Scott Kotler, serves as both a role model and a reminder to me and many lawyers as to why we went to law school in the first place. It is very easy to get caught up in the minutiae of law. When our Miami law firm helps somebody injured at a Publix we do not typically bill our clients by the hour for our work; but lawyers who operate hourly billing practices are often subject to enormous pressure to meet billing requirements. This often leaves them exhausted and depleted. Lawyers to the Rescue is, in essence, like Chicken Soup for the Soul of the depleted lawyer. I urge anyone who feels that they have lost their sense of purpose as an attorney to join Lawyers to the Rescue at one of their upcoming legal clinics or events.

On February 28, 2012, Lawyers to the Rescue and the University of Miami are hosting The Public Service Awards, a special event to honor members of South Florida’s legal community who serve as role models to lawyers for their devotion and passion for public service. Bennett Brumer, who served for decades as Miami-Dade’s Public Defender, will receive a Lifetime Achievement Award to celebrate over 40 years of providing legal service to the poor. He stands along with State Attorney Katherine Fernandez Rundle, Judge Scott Bernstein, Attorney John Kozyak, Attorney Jessica Laleh and law student Dominick Lazerra as shining examples of how lawyers can be of service.

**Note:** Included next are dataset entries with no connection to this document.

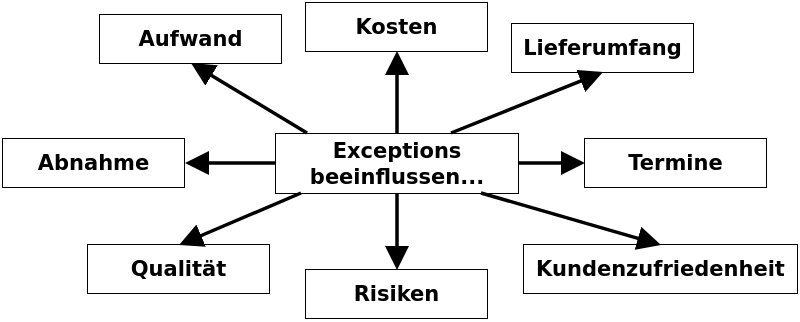
<!DOCTYPE html>
<html lang="de">
<head>
<meta charset="utf-8">
<title>Exceptions beeinflussen...</title>
<style>
:root { --ink: #000; --paper: #fff; }
* { box-sizing: border-box; }
body { margin: 0; overflow: hidden; background: var(--paper); }
.diagram {
  position: relative;
  width: 800px;
  height: 322px;
  overflow: hidden;
  background: var(--paper);
  color: var(--ink);
  font: bold 21px/26px "DejaVu Sans", sans-serif;
}
.arrows { position: absolute; inset: 0; stroke: var(--ink); stroke-width: 3.5; }
.arrowhead { fill: var(--ink); stroke: none; }
.node {
  position: absolute;
  display: flex;
  align-items: center;
  justify-content: center;
  width: 183px;
  height: 50px;
  border: 1px solid var(--ink);
  background: var(--paper);
  text-align: center;
  white-space: nowrap;
}
.center { left: 275px; top: 133px; width: 244px; height: 61px; }
.aufwand { left: 99px; top: 14px; }
.kosten { left: 305px; top: 2px; }
.lieferumfang { left: 511px; top: 23px; }
.abnahme { left: 2px; top: 138px; }
.termine { left: 584px; top: 138px; }
.qualitaet { left: 87px; top: 244px; }
.risiken { left: 305px; top: 269px; }
.kundenzufriedenheit { left: 523px; top: 244px; width: 275px; }
</style>
</head>
<body>
<main class="diagram">
  <div class="node center">Exceptions<br>beeinflussen...</div>
  <div class="node aufwand">Aufwand</div>
  <div class="node kosten">Kosten</div>
  <div class="node lieferumfang">Lieferumfang</div>
  <div class="node abnahme">Abnahme</div>
  <div class="node termine">Termine</div>
  <div class="node qualitaet">Qualität</div>
  <div class="node risiken">Risiken</div>
  <div class="node kundenzufriedenheit">Kundenzufriedenheit</div>
  <svg class="arrows" width="800" height="322" viewBox="0 0 800 322" aria-hidden="true">
    <defs>
      <marker id="arrowhead" markerUnits="userSpaceOnUse" markerWidth="24" markerHeight="24" refX="1" refY="12" orient="auto">
        <polygon class="arrowhead" points="0,0 24,12 0,24"/>
      </marker>
    </defs>
    <g marker-end="url(#arrowhead)">
      <line x1="307" y1="133" x2="210.7" y2="74.9" marker-end="url(#arrowhead)"/>
      <line x1="397" y1="134" x2="397" y2="74" marker-end="url(#arrowhead)"/>
      <line x1="451" y1="133" x2="581.7" y2="80.6" marker-end="url(#arrowhead)"/>
      <line x1="276" y1="163" x2="208" y2="163" marker-end="url(#arrowhead)"/>
      <line x1="518" y1="163" x2="562" y2="163" marker-end="url(#arrowhead)"/>
      <line x1="301" y1="193" x2="200.2" y2="236" marker-end="url(#arrowhead)"/>
      <line x1="397" y1="193" x2="397" y2="247" marker-end="url(#arrowhead)"/>
      <line x1="481" y1="193" x2="638.9" y2="238.6" marker-end="url(#arrowhead)"/>
    </g>
  </svg>
</main>
</body>
</html>
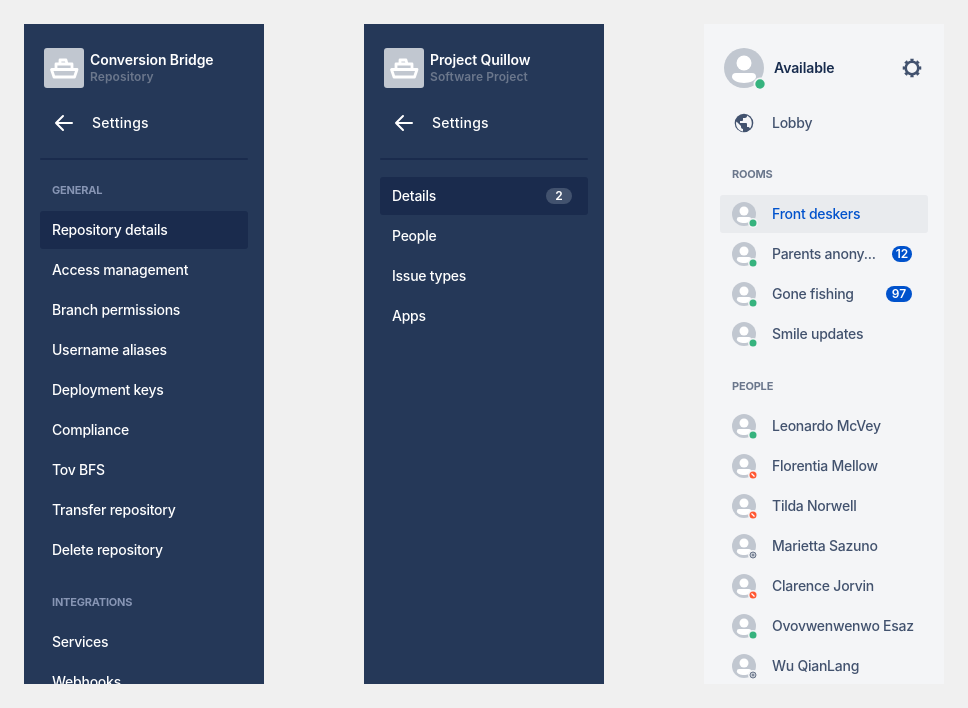
<!DOCTYPE html>
<html lang="en">
<head>
<meta charset="utf-8">
<title>Side navigation</title>
<style>
:root {
  --page: #f0f0f0;
  --navy: #253858;
  --navy-deep: #1a2b4d;
  --light: #f4f5f7;
  --light-selected: #e9ebee;
  --ink: #172b4d;
  --slate: #42526e;
  --muted: #6b778c;
  --heading-dark: #8795b4;
  --grey: #c1c7d0;
  --blue: #0052cc;
  --green: #36b37e;
  --red: #ff5630;
}
* { box-sizing: border-box; margin: 0; padding: 0; }
body {
  width: 968px; height: 708px; overflow: hidden;
  display: flex; gap: 100px; padding: 24px;
  background: var(--page);
  font: 500 14px/20px Inter, "Noto Sans", sans-serif;
  letter-spacing: -0.25px;
}
.symbols { position: absolute; width: 0; height: 0; }
svg { display: block; flex: none; }
ul { list-style: none; }
a { color: inherit; text-decoration: none; }
.panel { width: 240px; height: 660px; flex: none; overflow: hidden; padding: 24px 16px 0; }
.dark { background: var(--navy); color: #fff; }
.light { background: var(--light); color: var(--slate); }
.header { display: flex; align-items: center; gap: 6px; height: 40px; padding: 0 4px; margin-bottom: 16px; }
.header h2 { font-size: 14px; line-height: 18px; font-weight: 600; letter-spacing: -0.1px; white-space: nowrap; }
.header p { font-size: 12px; line-height: 16px; font-weight: 600; letter-spacing: 0.1px; color: var(--muted); }
.profile { gap: 10px; }
.profile h2 { flex: 1; color: var(--ink); }
.row { display: flex; align-items: center; gap: 16px; height: 38px; margin: 1px 0; padding: 0 16px 0 12px; border-radius: 3px; white-space: nowrap; }
li { display: flow-root; }
.back { letter-spacing: 0.25px; }
.dark .selected { background: var(--navy-deep); }
.light .selected { background: var(--light-selected); color: var(--blue); }
.divider { height: 2px; border: 0; border-radius: 1px; background: var(--navy-deep); margin: 16px 0; }
.divider.tight { margin-bottom: 10px; }
.section { font-size: 11px; line-height: 40px; font-weight: 700; letter-spacing: -0.2px; text-transform: uppercase; color: var(--heading-dark); padding-left: 12px; }
.light .section { color: var(--muted); }
.spaced { margin-top: 12px; }
.badge { margin-left: auto; width: 26px; height: 16px; border-radius: 8px; background: var(--slate); color: #fff; font-size: 12px; line-height: 16px; font-weight: 600; letter-spacing: 0; text-align: center; }
.light .badge { background: var(--blue); }
.avatar { overflow: visible; }
</style>
</head>
<body>
<svg class="symbols" aria-hidden="true">
  <defs>
    <symbol id="ship" viewBox="0 0 40 40">
      <rect width="40" height="40" rx="3" fill="#c1c7d0"/>
      <g fill="none" stroke="#fff" stroke-width="2.8" stroke-linejoin="round">
        <path d="M7.500 21.500h25.500l-2.500 7.500h-20.500z"/>
        <path d="M12 21v-5h16v5"/>
        <path d="M16 16v-4h6l1 4"/>
      </g>
    </symbol>
    <symbol id="arrow" viewBox="0 0 24 24">
      <path d="M20 12H4M11 5l-7 7 7 7" fill="none" stroke="#fff" stroke-width="2" stroke-linecap="round" stroke-linejoin="round"/>
    </symbol>
    <g id="person">
      <circle cx="20" cy="20" r="20" fill="#c1c7d0"/>
      <circle cx="20" cy="15" r="7.500" fill="#fff"/>
      <path d="M8 29a4 4 0 0 1 4-4h16a4 4 0 0 1 4 4c0 3-6 6-12 6s-12-3-12-6z" fill="#fff"/>
    </g>
    <g id="person-small"><use href="#person" transform="scale(.6)"/><circle cx="21" cy="21" r="5" fill="#f4f5f7"/></g>
    <g id="online"><use href="#person-small"/><circle cx="21" cy="21" r="3.500" fill="#36b37e"/></g>
    <g id="busy"><use href="#person-small"/><circle cx="21" cy="21" r="3.500" fill="#ff5630"/><path d="M19.500 19.500l3 3" stroke="#fff" stroke-width="1.300"/></g>
    <g id="offline"><use href="#person-small"/><circle cx="21" cy="21" r="3" fill="#c1c7d0" stroke="#6b778c"/><circle cx="21" cy="21" r="1" fill="#6b778c"/></g>
  </defs>
</svg>

<nav class="panel dark" aria-label="Repository settings">
  <header class="header">
    <svg width="40" height="40" aria-hidden="true"><use href="#ship"/></svg>
    <div><h2>Conversion Bridge</h2><p>Repository</p></div>
  </header>
  <a class="row back" href="#"><svg width="24" height="24" aria-hidden="true"><use href="#arrow"/></svg>Settings</a>
  <hr class="divider tight">
  <h3 class="section">General</h3>
  <ul>
    <li><a class="row selected" href="#">Repository details</a></li>
    <li><a class="row" href="#">Access management</a></li>
    <li><a class="row" href="#">Branch permissions</a></li>
    <li><a class="row" href="#">Username aliases</a></li>
    <li><a class="row" href="#">Deployment keys</a></li>
    <li><a class="row" href="#">Compliance</a></li>
    <li><a class="row" href="#">Tov BFS</a></li>
    <li><a class="row" href="#">Transfer repository</a></li>
    <li><a class="row" href="#">Delete repository</a></li>
  </ul>
  <h3 class="section spaced">Integrations</h3>
  <ul>
    <li><a class="row" href="#">Services</a></li>
    <li><a class="row" href="#">Webhooks</a></li>
  </ul>
</nav>

<nav class="panel dark" aria-label="Project settings">
  <header class="header">
    <svg width="40" height="40" aria-hidden="true"><use href="#ship"/></svg>
    <div><h2>Project Quillow</h2><p>Software Project</p></div>
  </header>
  <a class="row back" href="#"><svg width="24" height="24" aria-hidden="true"><use href="#arrow"/></svg>Settings</a>
  <hr class="divider">
  <ul>
    <li><a class="row selected" href="#">Details<span class="badge">2</span></a></li>
    <li><a class="row" href="#">People</a></li>
    <li><a class="row" href="#">Issue types</a></li>
    <li><a class="row" href="#">Apps</a></li>
  </ul>
</nav>

<nav class="panel light" aria-label="Chat">
  <header class="header profile">
    <svg class="avatar" width="40" height="40" aria-hidden="true">
      <use href="#person"/>
      <circle cx="36" cy="36" r="6.500" fill="#f4f5f7"/>
      <circle cx="36" cy="36" r="4.700" fill="#36b37e"/>
    </svg>
    <h2>Available</h2>
    <svg width="24" height="24" aria-hidden="true">
      <g fill="none" stroke="#42526e">
        <circle cx="12" cy="12" r="6.300" stroke-width="2.600"/>
        <circle cx="12" cy="12" r="8" stroke-width="2.600" pathLength="16" stroke-dasharray="1 1" stroke-dashoffset=".5"/>
      </g>
    </svg>
  </header>
  <a class="row" href="#">
    <svg width="24" height="24" aria-hidden="true">
      <circle cx="12" cy="12" r="9.300" fill="#42526e"/>
      <path d="M4.500 10.500l4.500 4.500v1c0 1 1 2 2 2v2.500c-4-.5-7-4-7-8.500zM15 4.500v.5c0 1-1 2-2 2h-2v2c0 .5-.5 1-1 1h-2v2h6c.5 0 1 .5 1 1v3h1c1 0 1.500.500 2 1.500 3-3.500 2.500-10.500-3-13z" fill="#f4f5f7"/>
    </svg>Lobby</a>
  <h3 class="section spaced">Rooms</h3>
  <ul>
    <li><a class="row selected" href="#"><svg class="avatar" width="24" height="24" aria-hidden="true"><use href="#online"/></svg>Front deskers</a></li>
    <li><a class="row" href="#"><svg class="avatar" width="24" height="24" aria-hidden="true"><use href="#online"/></svg>Parents anony...<span class="badge">12</span></a></li>
    <li><a class="row" href="#"><svg class="avatar" width="24" height="24" aria-hidden="true"><use href="#online"/></svg>Gone fishing<span class="badge">97</span></a></li>
    <li><a class="row" href="#"><svg class="avatar" width="24" height="24" aria-hidden="true"><use href="#online"/></svg>Smile updates</a></li>
  </ul>
  <h3 class="section spaced">People</h3>
  <ul>
    <li><a class="row" href="#"><svg class="avatar" width="24" height="24" aria-hidden="true"><use href="#online"/></svg>Leonardo McVey</a></li>
    <li><a class="row" href="#"><svg class="avatar" width="24" height="24" aria-hidden="true"><use href="#busy"/></svg>Florentia Mellow</a></li>
    <li><a class="row" href="#"><svg class="avatar" width="24" height="24" aria-hidden="true"><use href="#busy"/></svg>Tilda Norwell</a></li>
    <li><a class="row" href="#"><svg class="avatar" width="24" height="24" aria-hidden="true"><use href="#offline"/></svg>Marietta Sazuno</a></li>
    <li><a class="row" href="#"><svg class="avatar" width="24" height="24" aria-hidden="true"><use href="#busy"/></svg>Clarence Jorvin</a></li>
    <li><a class="row" href="#"><svg class="avatar" width="24" height="24" aria-hidden="true"><use href="#online"/></svg>Ovovwenwenwo Esaz</a></li>
    <li><a class="row" href="#"><svg class="avatar" width="24" height="24" aria-hidden="true"><use href="#offline"/></svg>Wu QianLang</a></li>
  </ul>
</nav>
</body>
</html>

This Miami auto accident injury law firm believes it is more important than ever for the public to be reminded that lawyers can be the good guys and not just the punch line of jokes.